In this section, we cover the Fedora Design Team[1].

Contributing Writer: Nicu Buculei

Fedora 14 Artwork

After in the previous week the team decided on the graphic concept to be used for Fedora 14, now is the time to gather feedback and ensure the theme is developed openly and with input from the entire community. For this Kyle Baker created[1] a wiki page[2] to collect it and Máirín Duffy wrote a blog post[3] on the topic. Everyone is invited to comment and spread the word, the deadline for Alpha is 2 weeks away.

Also in Fedora 14 related news, the Design Team is calling for contributions[4] with the supplemental wallpapers[5] where everyone is invited tu submit freely licensed images (CC-BY or CC-BY-SA) and the team will make a selection for inclusion in the distro.

Testing the new Fedora Branding Fonts

The Design Team is testing a new selection of branding fonts[1], Comfortaa as title font instead of MgOpen Modata and Cantarell or Droid Sans as body font, for this the current Bi-Weekly Design Bounty[2] will use those fonts. Also Ryan Lerch[3][4] and Ian Weller[5] wrote blog posts, informing ans asking for feedback about this trial.

Design for the Local Communities Website

Máirín Duffy posted[1] a mockup for the new local communities landing page[2] "So Sijis converted it to the grid we've been looking at using for the upcoming new www.fpo" and Jef van Schendel proposed[3] the use of flags "Maybe flags would be less trouble + take up less space + be clearer." Máirín forwarded the question to the Advisory Board[4] together with Jef's mockup where the general opinion[5] was contrary to such use "Lets avoid the flags, shall we?"

Security Advisories

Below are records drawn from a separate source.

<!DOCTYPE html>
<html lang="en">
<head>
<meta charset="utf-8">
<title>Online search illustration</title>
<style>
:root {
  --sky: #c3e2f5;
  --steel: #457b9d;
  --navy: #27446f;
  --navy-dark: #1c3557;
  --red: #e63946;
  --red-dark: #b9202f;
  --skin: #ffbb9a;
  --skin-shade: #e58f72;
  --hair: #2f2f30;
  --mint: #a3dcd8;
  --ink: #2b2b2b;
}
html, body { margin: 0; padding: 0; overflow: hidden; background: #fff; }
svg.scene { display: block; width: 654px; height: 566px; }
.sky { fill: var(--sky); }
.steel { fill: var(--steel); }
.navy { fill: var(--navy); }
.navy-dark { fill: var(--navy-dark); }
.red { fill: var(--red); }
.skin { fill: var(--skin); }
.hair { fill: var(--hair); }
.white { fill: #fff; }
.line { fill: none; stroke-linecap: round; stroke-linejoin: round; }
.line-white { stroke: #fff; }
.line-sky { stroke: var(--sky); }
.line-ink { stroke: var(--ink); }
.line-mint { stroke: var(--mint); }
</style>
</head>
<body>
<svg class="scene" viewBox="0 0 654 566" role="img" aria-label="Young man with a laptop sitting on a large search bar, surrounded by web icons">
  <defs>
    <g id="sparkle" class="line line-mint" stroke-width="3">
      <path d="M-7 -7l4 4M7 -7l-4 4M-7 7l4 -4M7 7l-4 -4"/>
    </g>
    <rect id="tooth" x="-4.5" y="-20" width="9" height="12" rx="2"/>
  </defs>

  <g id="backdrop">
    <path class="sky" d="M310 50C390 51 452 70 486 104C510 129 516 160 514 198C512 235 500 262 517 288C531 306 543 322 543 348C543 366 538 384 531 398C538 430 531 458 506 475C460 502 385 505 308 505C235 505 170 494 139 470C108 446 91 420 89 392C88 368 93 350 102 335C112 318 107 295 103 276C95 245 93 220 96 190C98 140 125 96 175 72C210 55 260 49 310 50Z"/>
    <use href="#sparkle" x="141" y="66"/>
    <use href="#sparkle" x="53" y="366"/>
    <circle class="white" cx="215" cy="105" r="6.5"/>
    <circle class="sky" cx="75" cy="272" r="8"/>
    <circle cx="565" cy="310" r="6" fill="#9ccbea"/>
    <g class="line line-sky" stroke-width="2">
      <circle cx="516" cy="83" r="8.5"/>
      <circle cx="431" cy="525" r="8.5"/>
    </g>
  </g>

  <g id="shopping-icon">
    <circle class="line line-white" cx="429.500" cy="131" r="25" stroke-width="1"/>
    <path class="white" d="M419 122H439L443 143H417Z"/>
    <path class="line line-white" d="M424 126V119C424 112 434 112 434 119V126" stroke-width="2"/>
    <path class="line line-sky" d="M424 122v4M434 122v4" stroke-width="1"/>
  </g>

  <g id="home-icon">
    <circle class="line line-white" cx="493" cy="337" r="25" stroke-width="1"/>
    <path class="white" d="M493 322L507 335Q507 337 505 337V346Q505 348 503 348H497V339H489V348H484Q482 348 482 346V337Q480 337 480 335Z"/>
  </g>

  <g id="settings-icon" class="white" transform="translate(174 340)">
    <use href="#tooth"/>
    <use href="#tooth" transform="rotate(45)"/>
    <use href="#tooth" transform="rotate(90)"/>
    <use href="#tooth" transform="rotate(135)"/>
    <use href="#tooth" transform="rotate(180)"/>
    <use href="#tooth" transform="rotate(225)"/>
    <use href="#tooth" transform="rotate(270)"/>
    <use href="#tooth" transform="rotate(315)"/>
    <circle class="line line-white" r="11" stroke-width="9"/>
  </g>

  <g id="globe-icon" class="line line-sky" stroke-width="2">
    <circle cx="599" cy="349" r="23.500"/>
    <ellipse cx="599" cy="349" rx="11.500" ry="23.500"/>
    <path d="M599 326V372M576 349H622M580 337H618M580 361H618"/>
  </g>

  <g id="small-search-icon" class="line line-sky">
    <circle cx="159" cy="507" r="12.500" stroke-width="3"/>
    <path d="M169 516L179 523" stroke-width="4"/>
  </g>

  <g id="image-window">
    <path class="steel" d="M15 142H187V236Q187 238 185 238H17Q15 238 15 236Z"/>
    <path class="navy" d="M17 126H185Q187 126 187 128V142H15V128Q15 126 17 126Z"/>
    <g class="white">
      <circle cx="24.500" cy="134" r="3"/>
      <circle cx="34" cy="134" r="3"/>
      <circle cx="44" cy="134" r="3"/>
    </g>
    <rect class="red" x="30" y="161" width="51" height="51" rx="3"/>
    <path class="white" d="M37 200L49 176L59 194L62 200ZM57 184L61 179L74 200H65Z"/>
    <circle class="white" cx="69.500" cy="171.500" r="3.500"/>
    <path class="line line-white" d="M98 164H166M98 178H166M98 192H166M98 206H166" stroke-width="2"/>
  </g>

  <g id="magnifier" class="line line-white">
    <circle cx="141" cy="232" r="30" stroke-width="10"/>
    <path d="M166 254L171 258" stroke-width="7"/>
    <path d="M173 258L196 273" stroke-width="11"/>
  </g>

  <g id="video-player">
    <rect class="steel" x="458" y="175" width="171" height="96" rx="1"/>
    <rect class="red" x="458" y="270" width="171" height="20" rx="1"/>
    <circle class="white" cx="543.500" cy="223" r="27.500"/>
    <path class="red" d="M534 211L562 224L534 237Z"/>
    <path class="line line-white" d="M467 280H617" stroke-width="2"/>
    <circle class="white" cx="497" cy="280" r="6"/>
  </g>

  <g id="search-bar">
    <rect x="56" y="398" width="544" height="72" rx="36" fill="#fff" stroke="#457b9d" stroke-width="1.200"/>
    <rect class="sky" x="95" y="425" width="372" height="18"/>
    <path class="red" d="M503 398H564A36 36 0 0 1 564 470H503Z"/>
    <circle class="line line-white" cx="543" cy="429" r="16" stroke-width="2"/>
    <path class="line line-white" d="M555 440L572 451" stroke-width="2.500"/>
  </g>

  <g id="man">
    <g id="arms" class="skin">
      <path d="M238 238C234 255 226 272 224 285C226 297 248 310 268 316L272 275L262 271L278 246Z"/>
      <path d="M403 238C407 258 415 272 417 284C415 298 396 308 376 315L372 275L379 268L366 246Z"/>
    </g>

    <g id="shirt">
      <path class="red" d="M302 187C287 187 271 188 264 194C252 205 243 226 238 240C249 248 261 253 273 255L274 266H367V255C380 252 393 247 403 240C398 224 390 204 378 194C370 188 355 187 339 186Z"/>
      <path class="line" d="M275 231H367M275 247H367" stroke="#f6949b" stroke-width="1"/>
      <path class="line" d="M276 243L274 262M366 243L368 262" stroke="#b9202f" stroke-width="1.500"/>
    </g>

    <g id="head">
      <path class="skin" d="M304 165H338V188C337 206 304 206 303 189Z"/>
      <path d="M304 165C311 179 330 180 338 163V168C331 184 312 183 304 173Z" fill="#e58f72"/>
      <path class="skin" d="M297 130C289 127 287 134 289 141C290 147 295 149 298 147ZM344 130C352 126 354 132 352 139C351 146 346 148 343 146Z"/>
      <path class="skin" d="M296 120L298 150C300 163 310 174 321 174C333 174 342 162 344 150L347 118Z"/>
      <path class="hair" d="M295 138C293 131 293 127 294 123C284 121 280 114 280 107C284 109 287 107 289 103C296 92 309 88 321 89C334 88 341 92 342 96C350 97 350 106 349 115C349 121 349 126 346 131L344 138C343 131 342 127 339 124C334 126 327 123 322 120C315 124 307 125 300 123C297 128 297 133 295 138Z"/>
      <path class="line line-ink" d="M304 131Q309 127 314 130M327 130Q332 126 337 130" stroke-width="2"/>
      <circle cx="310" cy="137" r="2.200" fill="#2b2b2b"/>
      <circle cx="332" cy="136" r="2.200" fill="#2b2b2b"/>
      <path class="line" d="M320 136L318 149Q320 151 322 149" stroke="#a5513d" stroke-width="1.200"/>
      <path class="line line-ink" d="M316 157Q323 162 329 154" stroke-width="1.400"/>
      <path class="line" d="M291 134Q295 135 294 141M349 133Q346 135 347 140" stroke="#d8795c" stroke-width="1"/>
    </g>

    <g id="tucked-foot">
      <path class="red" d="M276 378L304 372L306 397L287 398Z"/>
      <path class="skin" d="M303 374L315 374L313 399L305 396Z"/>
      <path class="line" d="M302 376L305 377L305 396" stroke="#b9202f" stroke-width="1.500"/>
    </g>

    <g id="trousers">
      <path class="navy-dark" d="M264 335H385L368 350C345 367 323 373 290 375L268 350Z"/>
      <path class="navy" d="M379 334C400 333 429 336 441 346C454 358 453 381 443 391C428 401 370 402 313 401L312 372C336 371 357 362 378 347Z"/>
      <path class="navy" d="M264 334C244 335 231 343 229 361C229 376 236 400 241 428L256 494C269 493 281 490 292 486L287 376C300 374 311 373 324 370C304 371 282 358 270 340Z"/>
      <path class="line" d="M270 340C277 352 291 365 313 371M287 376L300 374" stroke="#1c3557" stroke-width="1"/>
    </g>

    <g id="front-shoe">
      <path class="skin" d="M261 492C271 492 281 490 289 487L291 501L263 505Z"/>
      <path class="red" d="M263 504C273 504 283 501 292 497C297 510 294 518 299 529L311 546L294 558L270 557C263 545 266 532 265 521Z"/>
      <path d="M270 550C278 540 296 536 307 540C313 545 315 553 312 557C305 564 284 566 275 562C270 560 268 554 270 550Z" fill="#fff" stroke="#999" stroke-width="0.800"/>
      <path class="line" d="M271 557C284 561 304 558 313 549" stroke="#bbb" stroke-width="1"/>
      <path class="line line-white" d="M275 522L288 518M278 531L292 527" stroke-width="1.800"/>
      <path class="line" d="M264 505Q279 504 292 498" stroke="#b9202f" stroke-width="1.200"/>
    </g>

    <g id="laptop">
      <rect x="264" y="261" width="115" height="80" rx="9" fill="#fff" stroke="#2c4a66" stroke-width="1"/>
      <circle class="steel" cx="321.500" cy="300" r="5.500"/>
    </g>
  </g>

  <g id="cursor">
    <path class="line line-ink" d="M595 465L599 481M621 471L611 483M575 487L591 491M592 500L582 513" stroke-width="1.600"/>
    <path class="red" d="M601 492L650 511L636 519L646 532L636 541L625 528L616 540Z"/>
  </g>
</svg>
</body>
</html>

In this section, we cover Security Advisories from fedora-package-announce.

Contributing Writer: Pascal Calarco

Fedora 13 Security Advisories

Fedora 12 Security Advisories